<<<<
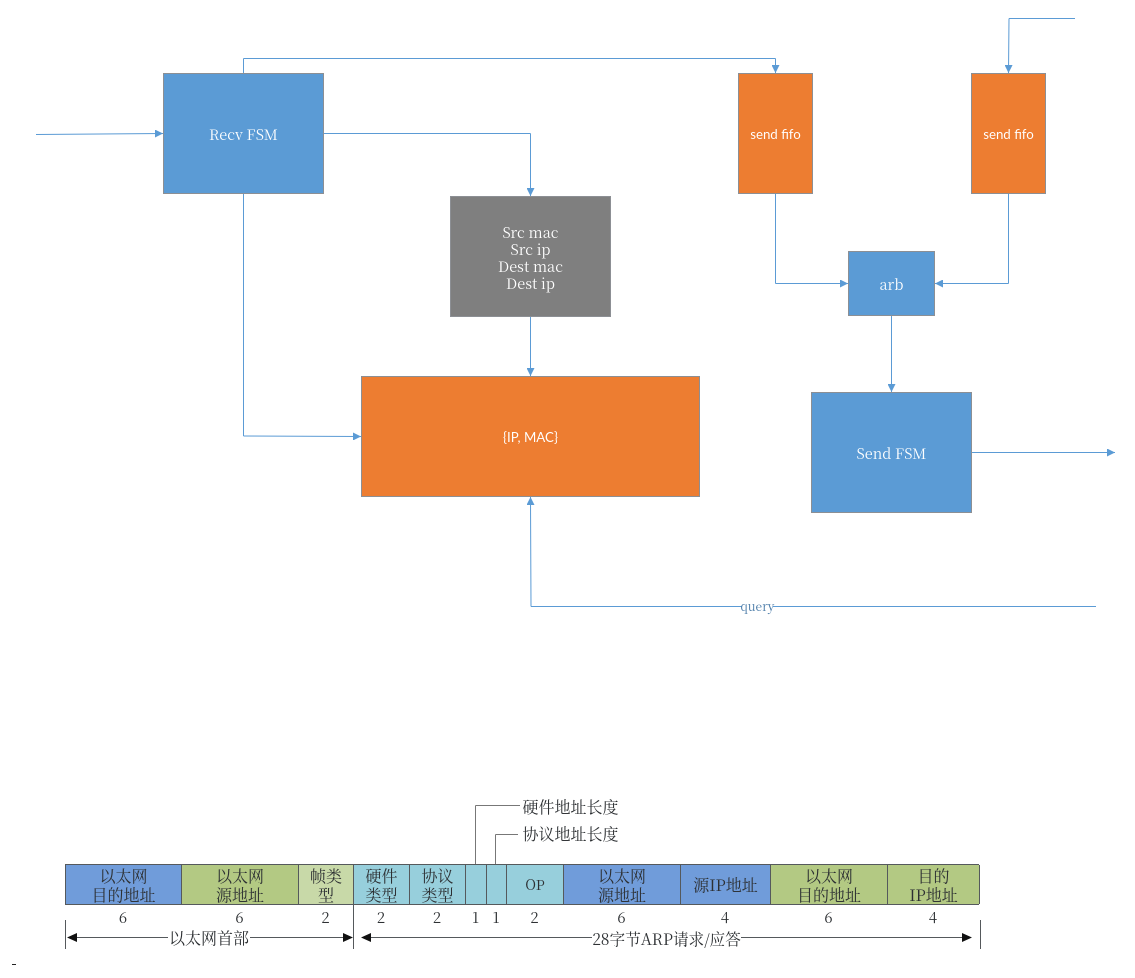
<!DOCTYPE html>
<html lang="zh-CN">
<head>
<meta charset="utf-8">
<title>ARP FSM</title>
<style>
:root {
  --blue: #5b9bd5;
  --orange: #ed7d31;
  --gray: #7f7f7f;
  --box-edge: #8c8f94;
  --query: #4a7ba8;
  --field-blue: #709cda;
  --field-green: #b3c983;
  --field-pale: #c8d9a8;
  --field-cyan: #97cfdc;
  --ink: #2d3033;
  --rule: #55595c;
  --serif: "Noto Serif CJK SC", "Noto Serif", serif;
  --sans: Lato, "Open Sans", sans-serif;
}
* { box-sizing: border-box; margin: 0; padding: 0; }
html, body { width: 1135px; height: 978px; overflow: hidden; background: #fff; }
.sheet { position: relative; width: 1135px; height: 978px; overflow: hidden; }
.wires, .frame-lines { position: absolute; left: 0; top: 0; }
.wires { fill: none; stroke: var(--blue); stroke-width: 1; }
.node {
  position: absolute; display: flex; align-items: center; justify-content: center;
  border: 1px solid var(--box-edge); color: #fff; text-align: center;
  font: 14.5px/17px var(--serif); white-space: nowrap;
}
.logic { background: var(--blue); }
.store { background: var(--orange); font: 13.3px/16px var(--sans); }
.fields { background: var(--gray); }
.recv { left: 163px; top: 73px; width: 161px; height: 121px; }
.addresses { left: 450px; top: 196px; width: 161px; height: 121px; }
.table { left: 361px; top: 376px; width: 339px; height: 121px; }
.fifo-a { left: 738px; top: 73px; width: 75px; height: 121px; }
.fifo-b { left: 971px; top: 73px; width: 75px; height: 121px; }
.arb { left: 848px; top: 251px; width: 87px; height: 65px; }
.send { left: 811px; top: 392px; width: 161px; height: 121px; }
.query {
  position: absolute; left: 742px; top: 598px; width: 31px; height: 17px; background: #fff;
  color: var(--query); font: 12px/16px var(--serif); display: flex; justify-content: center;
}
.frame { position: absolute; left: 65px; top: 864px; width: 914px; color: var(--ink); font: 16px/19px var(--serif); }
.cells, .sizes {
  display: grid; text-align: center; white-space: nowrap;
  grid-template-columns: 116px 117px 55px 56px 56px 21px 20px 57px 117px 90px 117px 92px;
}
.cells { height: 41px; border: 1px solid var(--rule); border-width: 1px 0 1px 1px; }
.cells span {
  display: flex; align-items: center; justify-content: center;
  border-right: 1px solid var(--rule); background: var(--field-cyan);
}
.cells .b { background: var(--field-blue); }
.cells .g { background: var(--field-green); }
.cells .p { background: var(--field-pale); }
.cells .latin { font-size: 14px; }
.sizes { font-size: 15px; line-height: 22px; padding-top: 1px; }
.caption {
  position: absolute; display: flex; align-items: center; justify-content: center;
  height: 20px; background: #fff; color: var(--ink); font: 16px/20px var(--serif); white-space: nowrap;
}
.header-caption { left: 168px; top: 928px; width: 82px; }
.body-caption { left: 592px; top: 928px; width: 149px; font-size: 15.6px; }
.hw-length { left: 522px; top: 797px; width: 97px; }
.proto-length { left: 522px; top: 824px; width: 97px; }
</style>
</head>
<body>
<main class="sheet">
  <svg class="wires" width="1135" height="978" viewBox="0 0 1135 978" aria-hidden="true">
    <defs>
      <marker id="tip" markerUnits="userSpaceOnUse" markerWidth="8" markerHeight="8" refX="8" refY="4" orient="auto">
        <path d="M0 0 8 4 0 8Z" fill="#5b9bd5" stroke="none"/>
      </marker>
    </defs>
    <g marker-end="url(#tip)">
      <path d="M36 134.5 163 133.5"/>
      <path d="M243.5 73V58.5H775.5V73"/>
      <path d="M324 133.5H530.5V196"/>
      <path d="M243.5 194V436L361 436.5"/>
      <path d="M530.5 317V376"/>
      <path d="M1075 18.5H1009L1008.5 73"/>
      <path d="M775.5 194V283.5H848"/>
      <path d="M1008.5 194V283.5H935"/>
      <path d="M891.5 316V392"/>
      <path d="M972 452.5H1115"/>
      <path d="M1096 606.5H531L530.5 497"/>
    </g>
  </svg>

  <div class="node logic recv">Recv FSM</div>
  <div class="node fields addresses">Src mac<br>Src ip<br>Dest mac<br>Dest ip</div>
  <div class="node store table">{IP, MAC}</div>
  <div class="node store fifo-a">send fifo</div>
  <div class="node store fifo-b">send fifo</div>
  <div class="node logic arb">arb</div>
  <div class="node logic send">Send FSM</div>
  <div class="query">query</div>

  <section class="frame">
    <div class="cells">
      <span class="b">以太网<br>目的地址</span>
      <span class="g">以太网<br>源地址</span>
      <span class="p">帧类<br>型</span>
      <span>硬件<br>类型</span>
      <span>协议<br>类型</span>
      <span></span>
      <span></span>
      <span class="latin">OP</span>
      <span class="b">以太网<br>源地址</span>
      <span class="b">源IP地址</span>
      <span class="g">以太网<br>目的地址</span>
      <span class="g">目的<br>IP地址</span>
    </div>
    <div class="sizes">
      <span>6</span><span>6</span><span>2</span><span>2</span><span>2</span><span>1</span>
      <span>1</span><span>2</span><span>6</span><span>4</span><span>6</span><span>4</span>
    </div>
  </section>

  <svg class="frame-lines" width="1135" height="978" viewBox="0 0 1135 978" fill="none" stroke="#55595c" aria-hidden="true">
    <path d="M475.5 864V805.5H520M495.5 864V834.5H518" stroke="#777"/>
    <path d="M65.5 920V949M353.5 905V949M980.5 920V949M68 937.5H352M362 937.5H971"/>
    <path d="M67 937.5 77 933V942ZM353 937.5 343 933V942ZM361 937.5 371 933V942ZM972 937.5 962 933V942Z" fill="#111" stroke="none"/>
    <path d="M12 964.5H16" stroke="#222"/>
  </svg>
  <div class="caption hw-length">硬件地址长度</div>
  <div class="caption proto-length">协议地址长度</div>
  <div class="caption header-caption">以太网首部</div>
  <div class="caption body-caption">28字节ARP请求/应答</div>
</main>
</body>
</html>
>>>>
_Problem statement_: What belongs in the answer is each line of the data that has the word "sheet".

_Task result_:
.sheet { position: relative; width: 1135px; height: 978px; overflow: hidden; }
<main class="sheet">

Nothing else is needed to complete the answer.